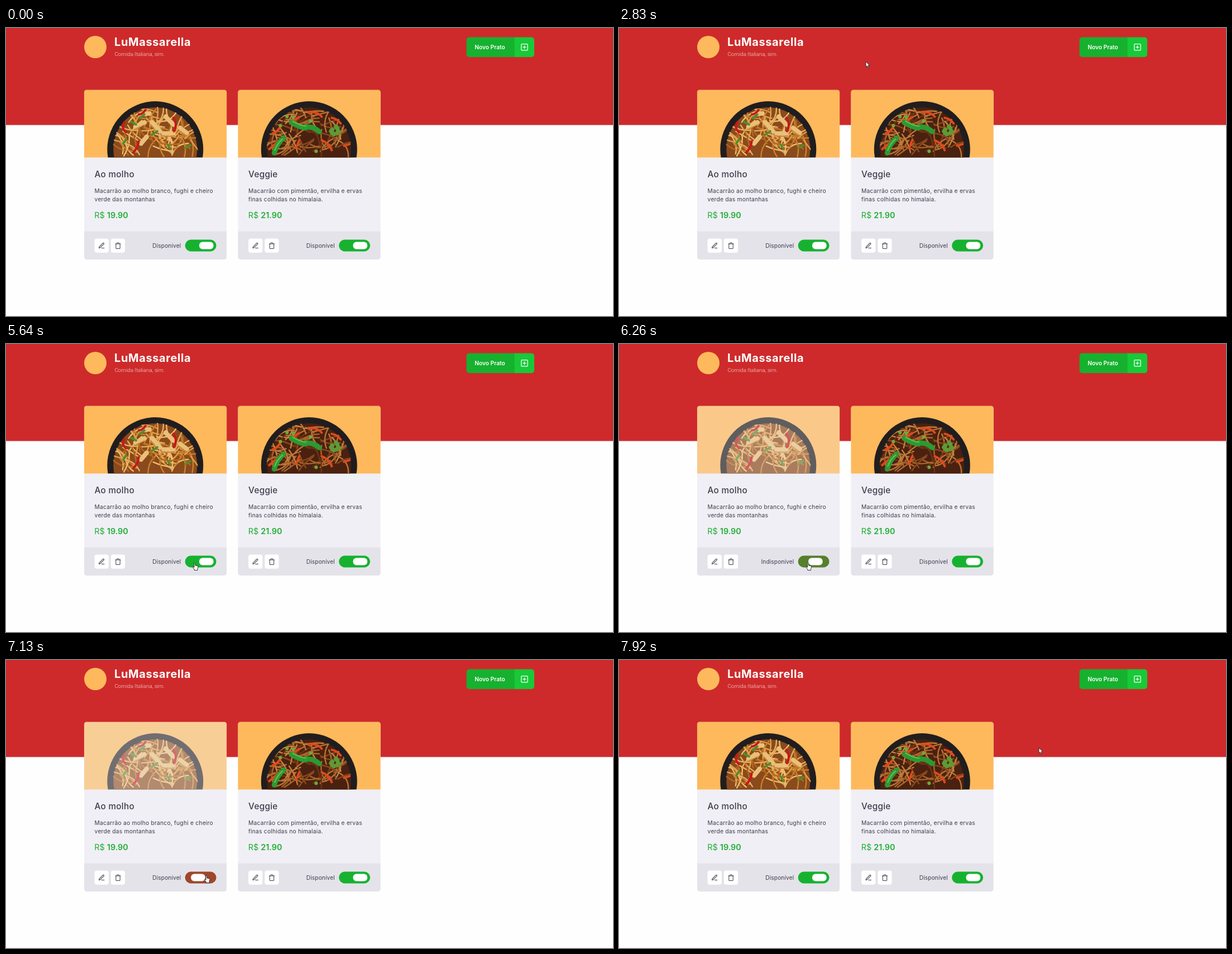
Animation of 1087x515 px, one loop 8000 ms. Source, as an HTML page:

```html
<!DOCTYPE html>
<html lang="pt">
<head>
<meta charset="utf-8">
<title>Cardápio</title>
<style>
  html, body { margin: 0; width: 100%; height: 100%; overflow: hidden; background: #fefefe; }
  svg { display: block; width: 100vw; height: 100vh; }
  text { font-family: Inter, "Open Sans", sans-serif; fill: #3d3d4d; }
  .brand { font-size: 20px; font-weight: 700; letter-spacing: .6px; fill: #fff; }
  .tag { font: 300 9.8px Roboto, sans-serif; fill: #fbdcd6; }
  .add { font-size: 10.2px; font-weight: 600; fill: #fff; }
  .title { font-size: 15.3px; font-weight: 500; letter-spacing: .28px; }
  .desc { font-size: 10.3px; letter-spacing: .2px; }
  .price { font-size: 14.4px; fill: #1fae35; }
  .price .sum { font-weight: 600; }
  .label { font-size: 10.2px; letter-spacing: .1px; text-anchor: end; }
  .icon { fill: none; stroke: #3d3d4d; stroke-width: 2; stroke-linecap: round; stroke-linejoin: round; }
  .food { fill: none; stroke-linecap: round; }
</style>
</head>
<body>
<svg id="stage" viewBox="0 0 1087 515"></svg>
<script>
const LOOP = 8000;
const GREEN = [22, 178, 47], RED = [199, 40, 40];
const KNOB_ON = 206.2, KNOB_OFF = 187.2;

const PEN = '<path d="M12 20h9M16.5 3.5a2.12 2.12 0 0 1 3 3L7 19l-4 1 1-4z"/>';
const BIN = '<path d="M3 6h18M19 6v14a2 2 0 0 1-2 2H7a2 2 0 0 1-2-2V6m3 0V4a2 2 0 0 1 2-2h4a2 2 0 0 1 2 2v2"/>';

const dishes = [
  {
    x: 139.8, name: 'Ao molho', sum: '19.90', seed: 7,
    lines: ['Macarrão ao molho branco, fughi e cheiro', 'verde das montanhas'],
    base: '#8a4a1c', noodles: ['#e0a04a', '#c9822f', '#edbd70', '#b5691f', '#e7ae5c'],
    bits: [
      ['#eabf78', 8, 'M92 66l16-8M122 58l14 16M146 48l14 14M142 78l18 0M103 44l14-2M172 68l12 9M112 84l-10 12'],
      ['#c98a3c', 2, 'M90 71l17-8M120 63l12 15M142 83h19M170 73l12 8'],
      ['#c9161d', 4, 'M72 58q-6 10 3 18M98 92q-2 12-10 20M160 50q8 12 1 24M110 36q-6 8-12 8'],
      ['#4d8f2c', 4, 'M100 50l8-6M84 57l9 5M122 80l9-6M182 104l8-5M150 98l4 7M70 96l5-7']
    ]
  },
  {
    x: 415.3, name: 'Veggie', sum: '21.90', seed: 23,
    lines: ['Macarrão com pimentão, ervilha e ervas', 'finas colhidas no himalaia.'],
    base: '#4a2110', noodles: ['#a9652c', '#8a4a1d', '#c4833f', '#6e3414', '#b87436'],
    bits: [
      ['#e0491c', 4, 'M62 78q8-2 14-12M126 40q16-2 24 8M168 50q10 2 16 10M56 106l12-10M150 90q14 6 18 18M96 62q6-10 14-13M190 100l10-3M104 104l6-14'],
      ['#2b9a32', 9, 'M96 58q16 10 26 10M122 66q14 0 24 9M82 86q-12 10-17 27'],
      ['#63c04f', 2, 'M98 56q14 8 24 9M80 88q-10 8-14 20'],
      ['#5e9a35', 8, 'M167 74l2-3M176 66l2 3M181 75l-3 2M170 78l2 1'],
      ['#6aad3a', 6, 'M99 49h.1M76 64h.1M88 48h.1M140 110h.1M130 56h.1']
    ]
  }
];

function random(seed) {
  return () => (seed = (seed * 16807) % 2147483647) / 2147483647;
}

function strands(dish) {
  const rnd = random(dish.seed * 9973);
  let out = '';
  for (let i = 0; i < 75; i++) {
    const a = rnd() * 6.28, r = 74 * Math.sqrt(rnd()), turn = rnd() * 6.28;
    const x = 127.5 + r * Math.cos(a), y = 106.5 - Math.abs(r * Math.sin(a));
    const dx = 18 * Math.cos(turn), dy = 18 * Math.sin(turn), bend = rnd() * 1.4 - .7;
    const color = dish.noodles[i % dish.noodles.length];
    out += `<path stroke="${color}" stroke-width="2.4" d="M${x - dx} ${y - dy}` +
      `Q${x - dy * bend} ${y + dx * bend} ${x + dx} ${y + dy}"/>`;
  }
  return out;
}

function bits(dish) {
  return dish.bits.map(([c, w, d]) => `<path stroke="${c}" stroke-width="${w}" d="${d}"/>`).join('');
}

function iconButton(x, icon) {
  return `<rect x="${x}" y="266" width="25.2" height="25.2" rx="4" fill="#fff"/>
    <g class="icon" transform="translate(${x + 6.3} 272.3) scale(.525)">${icon}</g>`;
}

function card(dish, i) {
  return `<g transform="translate(${dish.x} 110.6)" clip-path="url(#card)">
    <rect width="255.5" height="303.4" fill="#f0eff5"/>
    <g id="photo${i}">
      <rect width="255.5" height="121" fill="#feb95c"/>
      <g clip-path="url(#photo)">
        <circle cx="127.5" cy="106.5" r="86" fill="#211d1e"/>
        <g class="food" clip-path="url(#bowl)">
          <circle cx="127.5" cy="106.5" r="75" fill="${dish.base}"/>
          ${strands(dish)}${bits(dish)}
        </g>
      </g>
    </g>
    <text class="title" x="18.8" y="156.4">${dish.name}</text>
    <text class="desc" x="18.8" y="184">${dish.lines[0]}</text>
    <text class="desc" x="18.8" y="199">${dish.lines[1]}</text>
    <text class="price" x="18.4" y="229.3">R$</text>
    <text class="price" x="41" y="229.3"><tspan class="sum">${dish.sum}</tspan></text>
    <rect y="253" width="255.5" height="50.4" fill="#e4e3ea"/>
    ${iconButton(18.8, PEN)}${iconButton(48.1, BIN)}
    <text class="label" id="label${i}" x="173.5" y="282">Disponível</text>
    <rect id="track${i}" x="180.8" y="268" width="56" height="20.8" rx="10.4" fill="rgb(${GREEN})"/>
    <rect id="knob${i}" x="${KNOB_ON}" y="272" width="25.6" height="12.8" rx="6" fill="#fff"/>
  </g>`;
}

document.getElementById('stage').innerHTML = `
  <defs>
    <clipPath id="card"><rect width="255.5" height="303.4" rx="5"/></clipPath>
    <clipPath id="photo"><rect width="255.5" height="121"/></clipPath>
    <clipPath id="bowl"><circle cx="127.5" cy="106.5" r="76"/></clipPath>
    <clipPath id="button"><rect x="824.6" y="16.5" width="121.4" height="35.5" rx="5"/></clipPath>
  </defs>
  <rect width="1087" height="515" fill="#fefefe"/>
  <rect width="1087" height="173.5" fill="#ce2a2b"/>
  <circle cx="160" cy="34" r="20" fill="#feb95c"/>
  <text class="brand" x="194" y="32.3">LuMassarella</text>
  <text class="tag" x="194.5" y="50.3">Comida Italiana, sim.</text>
  <g clip-path="url(#button)">
    <rect x="824" y="16" width="87" height="37" fill="#16b12f"/>
    <rect x="910.5" y="16" width="36" height="37" fill="#18c938"/>
  </g>
  <text class="add" x="839.3" y="38">Novo Prato</text>
  <g class="icon" style="stroke:#fff" transform="translate(920.9 26.7) scale(.63)">
    <rect x="3" y="3" width="18" height="18" rx="2"/><path d="M12 8v8M8 12h8"/>
  </g>
  ${dishes.map(card).join('')}
  <g id="cursor" stroke="#222" stroke-width=".9" stroke-linejoin="round" fill="#fff">
    <path id="arrow" d="M0 0V9.6L2.2 7.6L3.8 11L5.4 10.3L3.9 7H6.7Z"/>
    <path id="hand" d="M-1 1Q0-.6 1 1V5L5 5.8Q6 6 6 7.5L5 11.5V13.6H-.5V12L-3.6 8.5Q-4-7.2-3 7L-1 8.5Z"/>
  </g>`;

const el = id => document.getElementById(id);
el('hand').setAttribute('d', 'M-1 1Q0-.6 1 1V5L5 5.8Q6 6 6 7.5L5 11.5V13.6H-.5V12L-3.6 8.5Q-4 7.2-3 7L-1 8.5Z');

// Spans of movement: start, end, number of steps
const spans = [[500, 730, 4], [2830, 3630, 11], [3710, 4500, 11], [4580, 5310, 10],
  [5470, 5640, 3], [6180, 6970, 11], [7050, 7530, 7], [7690, 7920, 4]];

// Cursor tip: time, x, y
const trail = [
  [500, 1080, 36], [580, 930, 24], [650, 716, 2], [2830, 442, 60], [2990, 300, 21],
  [3150, 140, 60], [3310, 75, 160], [3470, 180, 291], [3630, 290, 215], [3790, 285, 70],
  [3950, 235, 18], [4110, 188, 90], [4270, 225, 190], [4500, 317, 239], [4580, 333, 300],
  [4740, 350, 355], [4900, 357, 388], [5310, 347, 391], [5640, 338, 391], [6260, 338.5, 391],
  [6420, 334, 388.5], [6970, 348, 386], [7130, 359, 385], [7530, 357, 385],
  [7690, 400, 340], [7770, 540, 255], [7920, 752, 157]
];

function stepped(t) {
  let held = 0;
  for (const [from, to, n] of spans) {
    if (t < from) break;
    const step = (to - from) / (n - 1);
    held = Math.min(to, from + Math.floor((t - from) / step + .01) * step);
  }
  return held;
}

function tip(t) {
  const i = trail.findIndex(k => k[0] > t);
  if (i < 1) return trail[i < 0 ? trail.length - 1 : 0].slice(1);
  const [t0, x0, y0] = trail[i - 1], [t1, x1, y1] = trail[i];
  const p = (t - t0) / (t1 - t0);
  return [x0 + (x1 - x0) * p, y0 + (y1 - y0) * p];
}

// Same curve as the CSS "ease" keyword
function ease(x) {
  if (x <= 0 || x >= 1) return x <= 0 ? 0 : 1;
  let lo = 0, hi = 1, s = x;
  for (let i = 0; i < 24; i++) {
    s = (lo + hi) / 2;
    const bx = .75 * s * (1 - s) + s ** 3;
    if (bx < x) lo = s; else hi = s;
  }
  return .3 * s * (1 - s) ** 2 + 3 * s * s * (1 - s) + s ** 3;
}

const offAmount = (t, off, on) => ease((t - off) / 300) - ease((t - on) / 300);

function draw(time) {
  const t = stepped(time);
  const fade = offAmount(t, 6180, 7050), slide = offAmount(t, 6190, 7080);
  el('photo0').setAttribute('opacity', 1 - .7 * fade);
  el('track0').setAttribute('fill', `rgb(${GREEN.map((g, i) => Math.round(g + (RED[i] - g) * slide))})`);
  el('knob0').setAttribute('x', KNOB_ON + (KNOB_OFF - KNOB_ON) * slide);
  el('label0').textContent = t >= 6180 && t < 7050 ? 'Indisponível' : 'Disponível';

  const [x, y] = tip(t);
  const shown = (t >= 500 && t < 729) || t >= 2830;
  const over = x > 321 && x < 376 && y > 378 && y < 400;
  el('cursor').setAttribute('transform', `translate(${x} ${y})`);
  el('cursor').setAttribute('visibility', shown ? 'visible' : 'hidden');
  el('arrow').setAttribute('display', over ? 'none' : 'inline');
  el('hand').setAttribute('display', over ? 'inline' : 'none');
}

const start = performance.now();
function tick() {
  draw((performance.now() - start) % LOOP);
  requestAnimationFrame(tick);
}
tick();
</script>
</body>
</html>
```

What to produce:
Where a line in the listing above contains "lines", copy that line.

Answer for the task:
    lines: ['Macarrão ao molho branco, fughi e cheiro', 'verde das montanhas'],
    lines: ['Macarrão com pimentão, ervilha e ervas', 'finas colhidas no himalaia.'],
    <text class="desc" x="18.8" y="184">${dish.lines[0]}</text>
    <text class="desc" x="18.8" y="199">${dish.lines[1]}</text>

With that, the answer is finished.